Diverse Gender Identities and Pastoral Care

Some of you may be aware of a recently published booklet from the Church of Scotland, entitled Diverse Gender Identities and Pastoral Care. For information on how to obtain copies and how to download the booklet free of charge see https://www.resourcingmission.org.uk/shop/diverse-gender-identities-and-pastoral-care

As the booklet explains in its opening page, it is the official response of the Mission and Discipleship Council of the Church of Scotland, ‘working with the Church and Society Council and others where appropriate,’ to a deliverance proposed from the floor of the General Assembly of 2016 and approved by that Assembly. The deliverance instructed the above Councils to ‘promote congregational learning and awareness of the issues that transgender and gender-non-conforming people experience in order to better facilitate pastoral care to and the inclusion of transgender and gender non-conforming people at a local level.’ 

The booklet does reasonably well what the strict letter – and, indeed, the spirit – of the deliverance asked for: it raises awareness of the issues experienced by transgender and gender-non-conforming people, a first step to facilitating pastoral care and inclusion of such persons in local congregational settings. It also goes beyond the strict terms of the deliverance to give us a little insight into the experience of a minister, a spouse and a parent learning to deal with these issues more or less ‘out of the blue’ – again, all appropriate enough for a wider understanding of the issues, not least in raising the consciousness of ministers, elders and members of the Church to issues that are likely to already be affecting one or more families in each of our congregations.

In various places, the booklet goes beyond the ‘issues experienced’ to allow us to hear some of the biblical and theological interpretations of those writing and this, I believe, is where a church Council which has ‘Discipleship’ as a prominent aspect of its title might have been a little wiser in terms of either editing at least the most detailed of these specific comments, or, providing more mainline interpretations alongside them. This is particularly the case with the penultimate contribution to the booklet from Maxwell who is a minister of the Metropolitan Community Church.

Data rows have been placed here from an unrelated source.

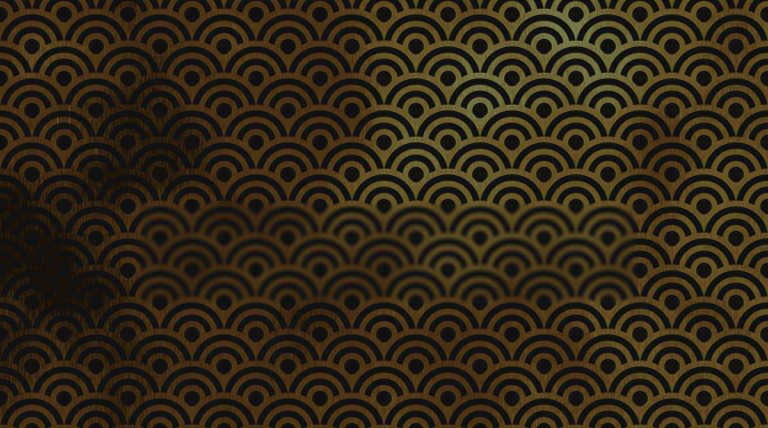
Reproduce this pattern procedurally as a WebGL 1 fragment shader.

```glsl
precision highp float;

uniform vec2 u_resolution;

// Lengths of the scales are in cells; one cell is one repeat across.
#define CELLS_ACROSS 12.0
#define ROW_STEP 0.5
#define FIRST_ROW 0.227
#define SCALE_RADIUS 0.594
#define RING_PERIOD 0.191
#define GOLD_WIDTH 0.091
#define BLUR_WIDTH 0.052
#define GRAIN 0.13
#define PATCHINESS 0.30
#define BACKGROUND vec3(0.067, 0.067, 0.072)

vec2 randomGradient(vec2 cell) {
  vec3 h = fract(cell.xyx * vec3(0.1031, 0.1030, 0.0973));
  h += dot(h, h.yzx + 33.33);
  float angle = 6.2832 * fract((h.x + h.y) * h.z);
  return vec2(cos(angle), sin(angle));
}

float gradientNoise(vec2 p) {
  vec2 i = floor(p);
  vec2 f = p - i;
  vec2 s = f * f * f * (f * (f * 6.0 - 15.0) + 10.0);
  vec2 e = vec2(1.0, 0.0);
  float a = dot(randomGradient(i), f);
  float b = dot(randomGradient(i + e), f - e);
  float c = dot(randomGradient(i + e.yx), f - e.yx);
  float d = dot(randomGradient(i + 1.0), f - 1.0);
  return mix(mix(a, b, s.x), mix(c, d, s.x), s.y);
}

float fbm(vec2 p) {
  float sum = 0.0;
  float gain = 0.6;
  for (int i = 0; i < 4; i++) {
    sum += gain * gradientNoise(p);
    p = p * 2.03 + 17.1;
    gain *= 0.5;
  }
  return sum;
}

float glow(vec2 p, vec2 center, vec2 size) {
  vec2 d = (p - center) / size;
  return exp(-dot(d, d));
}

// Gold coverage of the rings at a distance from the scale center.
float ringMask(float dist, float soft) {
  float duty = GOLD_WIDTH / RING_PERIOD;
  float ring = clamp((SCALE_RADIUS - dist) / RING_PERIOD, 0.5 * duty, 2.5 + 0.5 * duty);
  float offset = abs(fract(ring - 0.5 * duty + 0.5) - 0.5) * RING_PERIOD;
  return 1.0 - smoothstep(-soft, soft, offset - 0.5 * GOLD_WIDTH);
}

// Overlapping rows, composited from back to front.
float scalesMask(vec2 p, float soft) {
  float firstRow = floor((p.y - FIRST_ROW) / ROW_STEP);
  float mask = 1.0;
  for (int i = 0; i < 3; i++) {
    float row = firstRow + float(i);
    float shift = 0.5 * mod(row, 2.0);
    float x = fract(p.x - shift + 0.5) - 0.5;
    float dist = length(vec2(x, p.y - FIRST_ROW - row * ROW_STEP));
    float cover = 1.0 - smoothstep(-soft, soft, dist - SCALE_RADIUS);
    mask = mix(mask, ringMask(dist, soft), cover);
  }
  return mask;
}

// Uneven light over the metal, from dark corners to a pale sheen.
float sheen(vec2 p) {
  float light = 0.31 + 0.25 * smoothstep(0.1, 0.9, p.x);
  light += 0.34 * glow(p, vec2(0.74, 0.07), vec2(0.13, 0.12));
  light += 0.32 * glow(p, vec2(0.56, 0.18), vec2(0.10, 0.13));
  light += 0.12 * glow(p, vec2(0.07, 0.08), vec2(0.06, 0.05));
  light -= 0.25 * glow(p, vec2(0.02, 0.36), vec2(0.16, 0.12));
  light -= 0.24 * glow(p, vec2(0.19, 0.18), vec2(0.07, 0.08));
  light -= 0.17 * glow(p, vec2(0.46, 0.13), vec2(0.05, 0.06));
  light -= 0.22 * glow(p, vec2(0.95, 0.06), vec2(0.05, 0.05));
  light -= 0.16 * glow(p, vec2(0.86, 0.20), vec2(0.04, 0.10));
  light -= 0.14 * glow(p, vec2(0.55, 0.46), vec2(0.25, 0.08));
  return light + PATCHINESS * fbm(p * 9.0);
}

vec3 goldRamp(float t) {
  vec3 color = mix(vec3(0.09, 0.06, 0.03), vec3(0.30, 0.20, 0.08), smoothstep(0.0, 0.36, t));
  color = mix(color, vec3(0.40, 0.33, 0.14), smoothstep(0.34, 0.66, t));
  return mix(color, vec3(0.47, 0.49, 0.30), smoothstep(0.64, 1.0, t));
}

void main() {
  // Width spans 0 to 1; y runs down from the top edge.
  vec2 p = vec2(gl_FragCoord.x, u_resolution.y - gl_FragCoord.y) / u_resolution.x;

  // Out-of-focus panel
  vec2 box = abs(p - vec2(0.505, 0.330)) - vec2(0.322, 0.062);
  float blur = 1.0 - smoothstep(-0.008, 0.008, max(box.x, box.y));
  float edge = 0.8 * CELLS_ACROSS / u_resolution.x;
  float mask = scalesMask(p * CELLS_ACROSS, mix(edge, max(edge, BLUR_WIDTH), blur));

  // Brushed grain, softened inside the panel
  float grain = gradientNoise(p * vec2(420.0, 70.0)) + 0.5 * gradientNoise(p * 260.0);
  float light = sheen(p) + GRAIN * grain * (1.0 - 0.7 * blur);
  vec3 gold = goldRamp(light) * (1.0 - 0.08 * blur);
  vec3 color = mix(BACKGROUND, gold, mask);

  // Fine upright scratches
  float scratch = smoothstep(0.38, 0.55, gradientNoise(p * vec2(260.0, 22.0)));
  scratch *= glow(p, vec2(0.08, 0.18), vec2(0.055, 0.09));
  color += scratch * vec3(0.20, 0.13, 0.04) * mix(0.3, 1.0, mask);

  gl_FragColor = vec4(color, 1.0);
}
```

While this booklet should help to make Kirk Sessions and congregations aware of some of the basic feelings, concerns and issues that transgender and gender-non-conforming people are grappling with, it is insufficient on its own and will require to be supplemented by other more thorough treatments of the wider pastoral issues – for example, the impact of transition on family units, non-transgender spouses and children; the regrets of some who have undergone transitioning surgery; stories of some who have been delivered from gender dysphoria as a result of coming to faith in Jesus Christ; etc. – plus, of course, study of the biblical and theological issues related to transgenderism.

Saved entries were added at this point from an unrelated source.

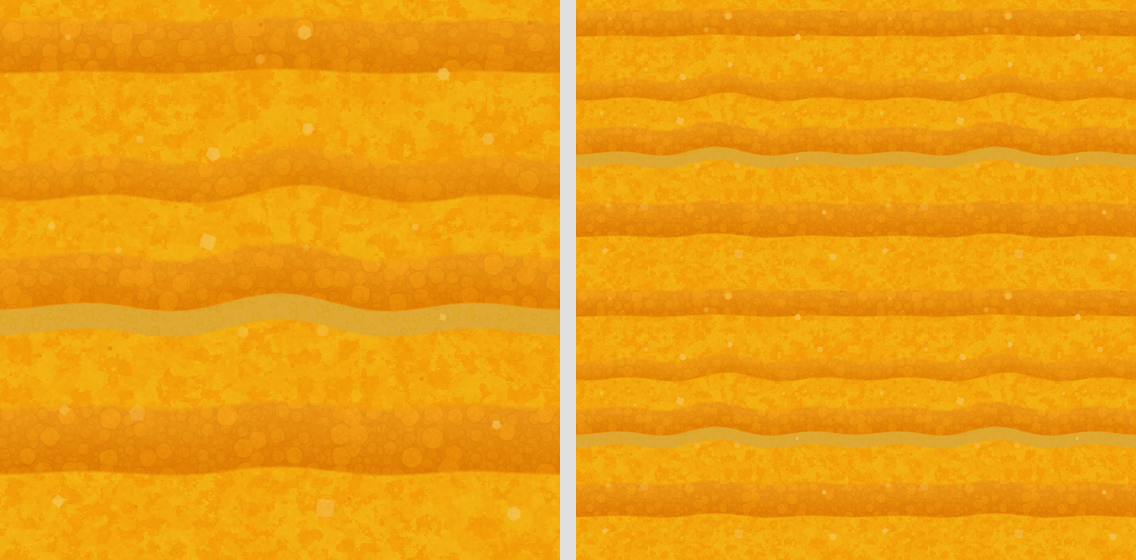
Left: one tile. Right: repeated 2 by 2.
Write a WebGL 1 fragment shader that draws this texture.

```glsl
precision highp float;
// Layered desert soil: mottled golden sand crossed by four wavy pebble beds
// and one pale clay seam. Beds are height bands over a periodic wave; stones
// come from jittered grids, grain from wrapped noise, so the tile is seamless.
uniform vec2 u_resolution;

const float TAU = 6.28319;
const vec3 SAND = vec3(0.952, 0.655, 0.047);
const vec3 SAND_LIGHT = vec3(0.950, 0.700, 0.070);
const vec3 SAND_ORANGE = vec3(0.948, 0.595, 0.025);
const vec3 SAND_VEIN = vec3(0.915, 0.560, 0.030);
const vec3 BED_DARK = vec3(0.880, 0.505, 0.015);
const vec3 BED_TOP = vec3(0.925, 0.590, 0.080);
const vec3 BED_STONE = vec3(0.935, 0.575, 0.030);
const vec3 CLAY = vec3(0.870, 0.660, 0.205);
const vec3 CLAY_STONE = vec3(0.875, 0.665, 0.160);
const vec3 PALE_STONE = vec3(0.955, 0.770, 0.340);
const vec3 FLECK = vec3(0.840, 0.440, 0.010);

float hash(vec2 p) {
  return fract(sin(dot(p, vec2(127.1, 311.7))) * 43758.5);
}

// Value noise with n cells per tile, wrapping at the edges.
float noise(vec2 p, float n, float seed) {
  vec2 i = floor(p * n), f = fract(p * n);
  f = f * f * (3.0 - 2.0 * f);
  vec2 a = mod(i, n) + seed, b = mod(i + 1.0, n) + seed;
  return mix(mix(hash(a), hash(vec2(b.x, a.y)), f.x),
             mix(hash(vec2(a.x, b.y)), hash(b), f.x), f.y);
}

float fbm(vec2 p, float n, float seed) {
  float sum = 0.0, gain = 0.5;
  for (int k = 0; k < 5; k++) {
    sum += gain * noise(p, n, seed);
    n *= 2.0;
    gain *= 0.66;
  }
  return sum / 1.286;
}

// Nearest stone on an n by n jittered grid: x = signed distance, y = random id,
// z = signed distance of the runner-up.
vec3 stones(vec2 p, float n, float seed, float keep, vec2 radius, float roundness) {
  vec2 cell = floor(p * n);
  vec3 nearest = vec3(1.0, 0.0, 1.0);
  for (int j = -1; j <= 1; j++) {
    for (int i = -1; i <= 1; i++) {
      vec2 c = cell + vec2(float(i), float(j));
      vec2 key = mod(c, n) + seed;
      float id = hash(key + 3.7);
      vec2 jitter = vec2(hash(key + 11.3), hash(key + 23.9));
      vec2 q = p - (c + mix(vec2(0.2), vec2(0.8), jitter)) / n;
      float r = mix(radius.x, radius.y, id * id);
      float wedge = TAU / (4.0 + floor(2.99 * hash(key + 31.1)));
      float a = atan(q.y, q.x + 1e-6) + TAU * hash(key + 41.7);
      float facet = cos(a - wedge * floor(a / wedge + 0.5)) * length(q);
      float d = mix(facet, length(q), roundness) - r;
      if (hash(key + 53.3) < keep) {
        nearest.z = min(nearest.z, max(d, nearest.x));
        if (d < nearest.x) nearest.xy = vec2(d, id);
      }
    }
  }
  return nearest;
}

float fill(float d, float soft) {
  return 1.0 - smoothstep(-soft, soft, d);
}

float rim(float d, float width) {
  return 1.0 - smoothstep(0.0, width, abs(d));
}

// Rolling profile with a tall crest mid-tile and a low one on either side.
float wave(float x) {
  float a = TAU * x;
  return 0.4 * cos(2.0 * a) - 0.33 * cos(a) - 0.58 * cos(3.0 * a) - 0.31;
}

// Coverage between two heights above a floor line, with its own edge softness.
float band(float h, float thick, float low, float high) {
  return smoothstep(-low, low, h) * (1.0 - smoothstep(thick - high, thick + high, h));
}

// Lays a pebble bed over col; h is the height above its floor line.
vec3 bed(vec3 col, vec3 gravel, float h, float thick, float strength) {
  float t = clamp(h / thick, 0.0, 1.0);
  vec3 tone = mix(BED_DARK, BED_TOP, smoothstep(0.0, 1.0, t)) + gravel;
  return mix(col, tone, strength * band(h, thick, 0.0035, 0.007));
}

void main() {
  vec2 p = gl_FragCoord.xy / u_resolution;
  float aa = 0.9 / u_resolution.y;
  float soft = max(aa, 0.0012);

  // Sand: crinkled patches, thin veins along noise contours, fine grain.
  float broad = noise(p, 4.0, 5.0) - 0.5;
  float patches = fbm(p, 24.0, 17.0) + 0.08 * broad;
  float crinkle = fbm(p, 44.0, 71.0) - 0.07 * broad;
  float grain = noise(p, 256.0, 9.0) + noise(p, 128.0, 37.0) - 1.0;
  float vein = rim(patches - 0.49, 0.013) * smoothstep(0.42, 0.56, crinkle);
  vec3 col = mix(SAND, SAND_LIGHT, 0.75 * smoothstep(0.51, 0.57, patches));
  col = mix(col, SAND_ORANGE, 0.72 * smoothstep(0.525, 0.555, crinkle));
  col = mix(col, SAND_VEIN, 0.42 * vein);
  col += vec3(0.012, 0.026, 0.012) * grain;

  // Gravel tint shared by the beds: two sizes of packed, outlined stones.
  vec3 big = stones(p, 29.0, 101.0, 0.92, vec2(0.010, 0.020), 0.6);
  vec3 small = stones(p, 54.0, 211.0, 0.85, vec2(0.005, 0.010), 0.6);
  float joint = rim(big.z - big.x, 0.0025) * fill(big.x, 0.004);
  float outline = max(max(rim(big.x, 0.0025), joint), 0.75 * rim(small.x, 0.002));
  float stone = max(fill(big.x, soft) * (0.25 + 0.65 * big.y), 0.35 * fill(small.x, soft));
  vec3 gravel = (BED_STONE - BED_DARK) * (0.85 * stone - 0.2);
  gravel -= vec3(0.028, 0.034, 0.004) * outline * (0.4 + 1.2 * patches);
  gravel += vec3(0.03, 0.06, 0.025) * (crinkle - 0.5) + vec3(0.008, 0.017, 0.008) * grain;
  gravel -= vec3(0.012, 0.022, 0.0) * vein;

  // Beds from top to bottom, then the clay seam under the third.
  float ragged = 0.006 * (patches - 0.5);
  float floorLine = p.y + 0.3 * ragged;
  float crest = floorLine - 0.0156 * wave(p.x);
  col = bed(col, gravel, floorLine - 0.873 - 0.004 * wave(p.x), 0.091, 0.92);
  col = bed(col, gravel, floorLine - 0.6536 - 0.0156 * wave(p.x - 0.04), 0.068, 0.80);
  col = bed(col, gravel, crest - 0.4596, 0.090, 0.92);
  col = bed(col, gravel, floorLine - 0.159 - 0.0075 * wave(p.x), 0.117, 0.95);
  vec3 chip = stones(p, 52.0, 307.0, 0.75, vec2(0.004, 0.0075), 0.5);
  vec3 clay = mix(CLAY, CLAY_STONE, 0.7 * fill(chip.x, soft));
  clay -= 0.024 * rim(chip.x - 0.0005, 0.0018) - 0.008 * grain;
  col = mix(col, clay, 0.95 * band(crest - 0.4146, 0.045, 0.0022, 0.0022));

  // Scattered pale stones and tiny dark flecks.
  vec3 pale = stones(p, 6.0, 401.0, 0.62, vec2(0.005, 0.017), 0.1);
  float shade = 0.38 + 0.3 * hash(vec2(pale.y, 2.0)) + 0.4 * (patches - 0.5);
  col = mix(col, PALE_STONE, shade * fill(pale.x, soft));
  vec3 fleck = stones(p, 7.0, 503.0, 0.35, vec2(0.002, 0.005), 0.5);
  col = mix(col, FLECK, 0.5 * fill(fleck.x, soft));

  gl_FragColor = vec4(clamp(col, 0.0, 1.0), 1.0);
}
```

In the future, CFS would hope to make further resources available on what has become a significant issue for present-day society in the Western world.

[P.S. For clarification, it should be noted that the Church of Scotland booklet mentioned above is NOT (as has been suggested elsewhere online) the Church of Scotland’s response to the recent Scottish Government consultation on issues around Transgenderism. The process that led to this booklet was initiated long before the SG’s consultation and had a completely different purpose. As far as we are aware, the Church of Scotland has not made an official response to the SG consultation.]